NPs manage and provide care for both inpatient and outpatient populations, collaborating and consulting with physician colleagues and the inter-professional team as needed to address patient care needs. Treatment and discharge planning is one of several components within a comprehensive plan of care that is developed by NPs in consultation with the inter-professional team in the hospital setting. Currently, collaboration focuses on treatment and discharge with admission to follow July 1, 2012.
A central part of the NP role is to actively involve patients and families in the process of developing a therapeutic plan of care and monitoring patients’ response of treatment progress towards specific goals. NPs assess patients’ and their readiness for discharge throughout the hospital stay and work with inter-professional care teams to ensure discharge arrangements align with a safe transfer of accountability to the primary (or other) care provider.
NP accountabilities for treatment and discharge vary in different settings. Depending on both the complexity of coordinating the discharge or transition as well as access to members of the inter-professional teams (that may or may not include discharge planners), treatment and discharge may include:
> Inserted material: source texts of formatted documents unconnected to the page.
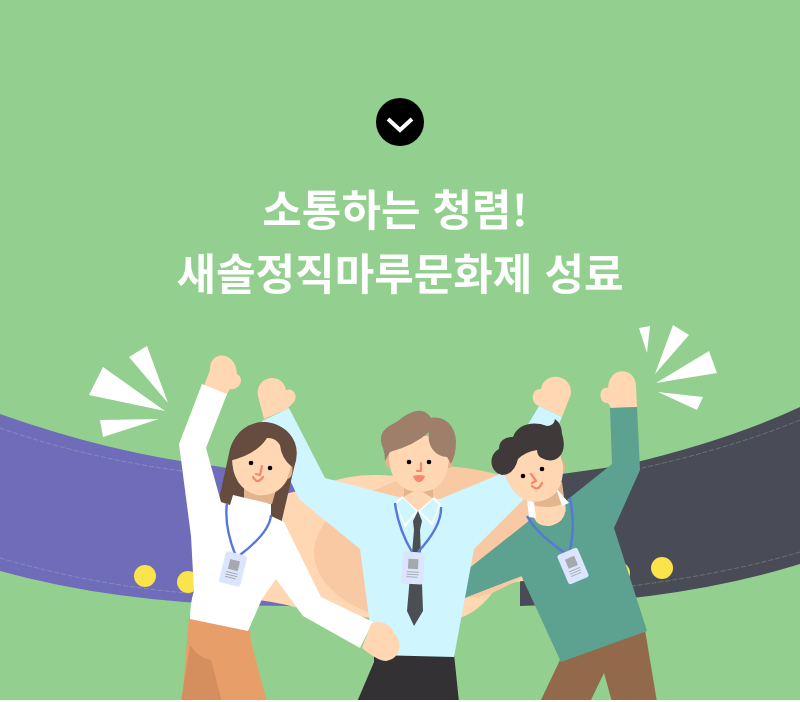
<!DOCTYPE html>
<html lang="ko">
<head>
<meta charset="utf-8">
<title>소통하는 청렴!</title>
<style>
:root{
  --green:#93cf8e; --white:#fff; --black:#000;
  --purple:#6f6db9; --slate:#494c56; --yellow:#fae34b;
  --skin:#ffd7b3; --skin-shade:#f8c9a2; --neck:#e3b58f; --feature:#f4876f;
  --sky:#cff5ff; --teal:#5da190; --charcoal:#333134; --tie:#4b4e52;
  --orange:#e79e68; --orange-shade:#d58f5e; --brown:#93694c;
  --hair-woman:#664b3f; --hair-man:#9f7f69; --hair-dark:#3f3a39;
  --strap:#5877dc; --badge:#dbe5fd; --badge-ink:#a5a8ad;
}
*{box-sizing:border-box}
html,body{margin:0;overflow:hidden}
.banner{position:relative;width:800px;height:702px;overflow:hidden;background:linear-gradient(var(--green) 700px,var(--white) 700px)}
.heading{position:relative;display:flex;flex-direction:column;align-items:center;padding-top:98px}
.arrow{display:block;width:48px;height:48px}
h1{margin:29px 0 0;font:700 43px/64px "Noto Sans CJK KR","Noto Sans CJK JP",sans-serif;color:var(--white);text-align:center;white-space:nowrap}
h1 span{display:block}
h1 .lead{margin-right:10px}
.scene{position:absolute;left:0;top:0}
.skin{fill:var(--skin)}
.white{fill:var(--white)}
.sky{fill:var(--sky)}
.teal{fill:var(--teal)}
.strap{fill:none;stroke:var(--strap);stroke-width:2.4}
.smile{fill:none;stroke:var(--feature);stroke-width:2.2;stroke-linecap:round;stroke-linejoin:round}
.stitch{fill:none;stroke-width:1;stroke-dasharray:5 2;opacity:.5}
</style>
</head>
<body>
<main class="banner">
  <svg class="scene" width="800" height="702" viewBox="0 0 800 702" role="img" aria-label="팔을 들어 환호하는 세 사람과 뒤에서 맞잡은 두 손">
    <defs>
      <clipPath id="stage"><rect width="800" height="700"/></clipPath>
      <g id="badge">
        <rect x="-11" y="-16" width="22" height="32" rx="3" fill="var(--badge)"/>
        <rect x="-5" y="-9" width="10" height="10" fill="var(--badge-ink)"/>
        <path d="M-6 4H6M-6 6.5H6M-6 9H5" stroke="var(--badge-ink)" stroke-width=".9"/>
      </g>
    </defs>
    <g clip-path="url(#stage)">

      <g id="handshake">
        <path fill="var(--purple)" d="M0 414Q110 453 215 466L300 480V606Q130 607 0 571Z"/>
        <path class="stitch" stroke="#a3a5bd" d="M0 428Q100 463 215 475M0 558Q100 587 200 594"/>
        <path fill="var(--slate)" d="M800 407Q730 440 625 465L520 480V606Q680 601 800 564Z"/>
        <path class="stitch" stroke="#8c9a91" d="M800 420Q720 453 600 477M800 552Q720 576 600 590"/>
        <path class="skin" d="M262 500Q300 490 322 485Q352 472 395 476L500 486L540 580Q500 580 488 598Q470 620 440 622L320 614Q280 602 258 600Z"/>
        <path fill="var(--skin-shade)" d="M314 552Q316 520 352 500L430 466Q465 465 500 475L545 500V565Q510 585 492 593L400 622Q350 610 330 588Q314 572 314 552Z"/>
        <path class="skin" d="M455 600L474 597L490 596Q478 611 455 618Z"/>
        <g fill="var(--yellow)">
          <circle cx="145" cy="576" r="11"/><circle cx="188" cy="582" r="11"/>
          <circle cx="619" cy="573" r="11"/><circle cx="662" cy="568" r="11"/>
        </g>
      </g>

      <g id="cheer-marks" class="white">
        <path d="M129 357L147 346L168 403ZM103 367L165 411L89 395ZM100 420L159 419L103 437Z"/>
        <path d="M639 328L650 326L647 353ZM673 325L689 335L655 374ZM709 351L717 373L656 383ZM658 392L703 397L697 410Z"/>
      </g>

      <path id="embracing-arm" class="teal" d="M535 516L458 577L462 599L522 576L560 545Z"/>

      <g id="man-in-shirt">
        <path class="skin" d="M264 419L258 396C255 376 282 371 286 390C294 387 299 397 293 403L287 409Z"/>
        <path class="skin" d="M537 405C530 401 532 388 541 389C544 370 573 374 571 394L562 417Z"/>
        <path fill="var(--charcoal)" d="M374 652L454 654L459 702H357L374 662Z"/>
        <path class="sky" d="M262 421L289 408L325 478L402 498L440 499L498 475L539 406L562 417L527 496L474 549L454 657L374 655L360 549L299 499Z"/>
        <path fill="var(--neck)" d="M404 482H433V500L418 511L404 500Z"/>
        <path class="skin" d="M403 497L418 489L434 499L418 512Z"/>
        <path class="white" d="M402 496L418 511L405 528L395 503ZM434 497L418 511L432 526L441 504Z"/>
        <path class="sky" d="M403 498L416 511L405 524L396 504ZM433 499L420 511L432 522L439 505Z"/>
        <path fill="var(--tie)" d="M418 511L422 521L420 530L423 611L414 626L407 611L414 530L413 521Z"/>
        <path class="strap" d="M395 503Q398 528 412 552M441 507Q442 526 418 552"/>
        <use href="#badge" transform="translate(413 568) rotate(3)"/>
        <ellipse cx="389" cy="461" rx="4" ry="7" fill="var(--neck)"/>
        <ellipse cx="449" cy="461" rx="4" ry="7" fill="var(--neck)"/>
        <path class="skin" d="M389 436H449V460Q446 492 419 492Q392 491 389 460Z"/>
        <path fill="var(--hair-man)" d="M385 461Q385 454 383 448C376 431 389 426 398 421C409 412 423 405 431 418C446 415 456 428 456 442Q456 454 451 464L447 457C434 456 427 445 429 432Q415 445 390 452Z"/>
        <circle cx="409" cy="462" r="2.3"/><circle cx="429" cy="462" r="2.3"/>
        <path class="smile" d="M421 463V471H417"/>
        <path fill="var(--feature)" d="M413 476Q419 474 425 476Q423 482 419 482Q415 482 413 476Z"/>
      </g>

      <g id="man-in-sweater">
        <path class="skin" d="M611 408L608 403C597 403 599 385 608 388C609 365 636 367 636 386L637 407Z"/>
        <path fill="var(--brown)" d="M560 660L645 630L657 702H612L604 673L590 702H540Z"/>
        <path class="teal" d="M610 408L637 407L640 470L614 528L647 631L561 662L521 575L529 517L567 500L612 464Z"/>
        <path fill="var(--neck)" d="M531 488L562 482L566 512L534 516Z"/>
        <path class="skin" d="M532 505Q550 510 565 503Q568 522 550 526Q538 527 534 518Z"/>
        <path class="white" d="M527 500L534 502L536 518L529 517ZM556 488L569 503L562 506Z"/>
        <path class="strap" d="M527 516Q537 534 565 553M570 498Q576 528 569 553"/>
        <use href="#badge" transform="translate(573 566) rotate(-23)"/>
        <ellipse cx="561" cy="467" rx="4" ry="7" fill="var(--neck)"/>
        <path class="skin" d="M504 473L523 446L557 441L563 466Q564 496 541 501Q516 506 504 473Z"/>
        <path fill="var(--hair-dark)" d="M502 475C488 471 489 454 499 449C499 438 509 437 513 437C517 425 532 420 547 426Q554 426 555 419Q562 424 562 434C569 456 554 464 544 459Q537 457 537 450Q525 452 518 459Q514 475 502 475Z"/>
        <circle cx="523" cy="476" r="2.3"/><circle cx="542" cy="469" r="2.3"/>
        <path class="smile" d="M531 474L536 481L532 483M532 486Q538 492 542 483"/>
      </g>

      <g id="woman">
        <path class="skin" d="M204 386L210 370C209 350 236 350 237 374C245 378 240 391 230 389L226 396Z"/>
        <path fill="var(--orange)" d="M189 617L250 629L251 642L267 702H182Z"/>
        <path fill="var(--orange-shade)" d="M190 645Q198 658 211 660L222 702H181Z"/>
        <path fill="var(--hair-woman)" d="M218 504L230 449C239 418 284 414 295 443Q299 454 294 468L281 524L254 510Z"/>
        <path fill="var(--neck)" d="M244 484L276 490L272 504L244 500Z"/>
        <path class="white" d="M202 384L227 394L206 448L221 502L230 505L233 495L271 504V516L284 522L321 597L373 622L360 648L303 616L276 579L262 599L248 631L190 619Q190 603 194 591L191 536L179 444Z"/>
        <path class="skin" d="M371 624C380 619 391 624 394 633C402 640 403 658 386 661Q378 661 362 648Z"/>
        <path class="strap" d="M227 503Q224 526 235 554M271 515Q270 532 240 555"/>
        <use href="#badge" transform="translate(233 569) rotate(14)"/>
        <path class="skin" d="M232 454Q240 428 270 436Q293 447 292 467Q284 498 257 495Q231 488 232 454Z"/>
        <path fill="var(--neck)" d="M292 464Q294 478 287 479Z"/>
        <path fill="var(--hair-woman)" d="M229 461C230 412 289 410 296 451L292 467Q281 458 280 445Q275 437 267 438Q256 455 229 461Z"/>
        <circle cx="251" cy="463" r="2.3"/><circle cx="270" cy="468" r="2.3"/>
        <path class="smile" d="M262 466L260 475L256 474M253 477Q257 485 263 477"/>
      </g>
    </g>
  </svg>

  <header class="heading">
    <svg class="arrow" viewBox="0 0 48 48" aria-hidden="true">
      <circle cx="24" cy="24" r="24" fill="var(--black)"/>
      <path d="M12 21L24 32L36 21" fill="none" stroke="var(--white)" stroke-width="4"/>
    </svg>
    <h1><span class="lead">소통하는 청렴!</span><span>새솔정직마루문화제 성료</span></h1>
  </header>
</main>
</body>
</html>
- Comprehensive care planning, treatment and assessment of readiness for discharge,
- Plan to transfer care to the right provider, at the right time, to the right place,
- Development and communication of the discharge plan with patients, families and the inter-professional team,
- Communication of transfer of accountability to another care setting / care provider or coordination of care services in the community,
- Writing the discharge order and completing the prescriptions and appropriate chart documentation (e.g., health record summary), and
- Medication reconciliation.
NPs in many areas are already performing many of these functions through cumbersome “work arounds”, using medical directives to meet
patient and system requirements. Hospital adoption of NP treatment and discharge enables NPs to focus on more direct processes that improve the effectiveness and efficiency of discharge while ensuring full accountability during the discharge process. Hospitals have an ideal opportunity to use this formal legislative authority to maximize the scope of NPs practice contributions and to explore innovative ways to improve admit, treat and improve inpatient processes within the inter-professional team.
When preparing for adoption of NP authority, organizations should examine existing admission, treatment and discharge practices and consider
how adoption of NP authority could increase the efficiency and effectiveness of current care processes. Hospitals should examine the role and accountabilities of all healthcare team members and clearly identify the NP role and responsibilities within their own particular inter-professional teams. Key Questions for Hospitals to Consider when Implementing NP Inpatient Authority, are provided within this toolkit. Similarly, Tools for NP Implementation, which facilitate inpatient care processes and include discharge check lists, care maps, and other forms of tracking tools, are also included in this Toolkit. These tools compare patient’s progress to established goals in their health record. Such leading practices keep the entire healthcare team aware of each patient’s readiness for transfer of care to another provider and discharge from the hospital setting.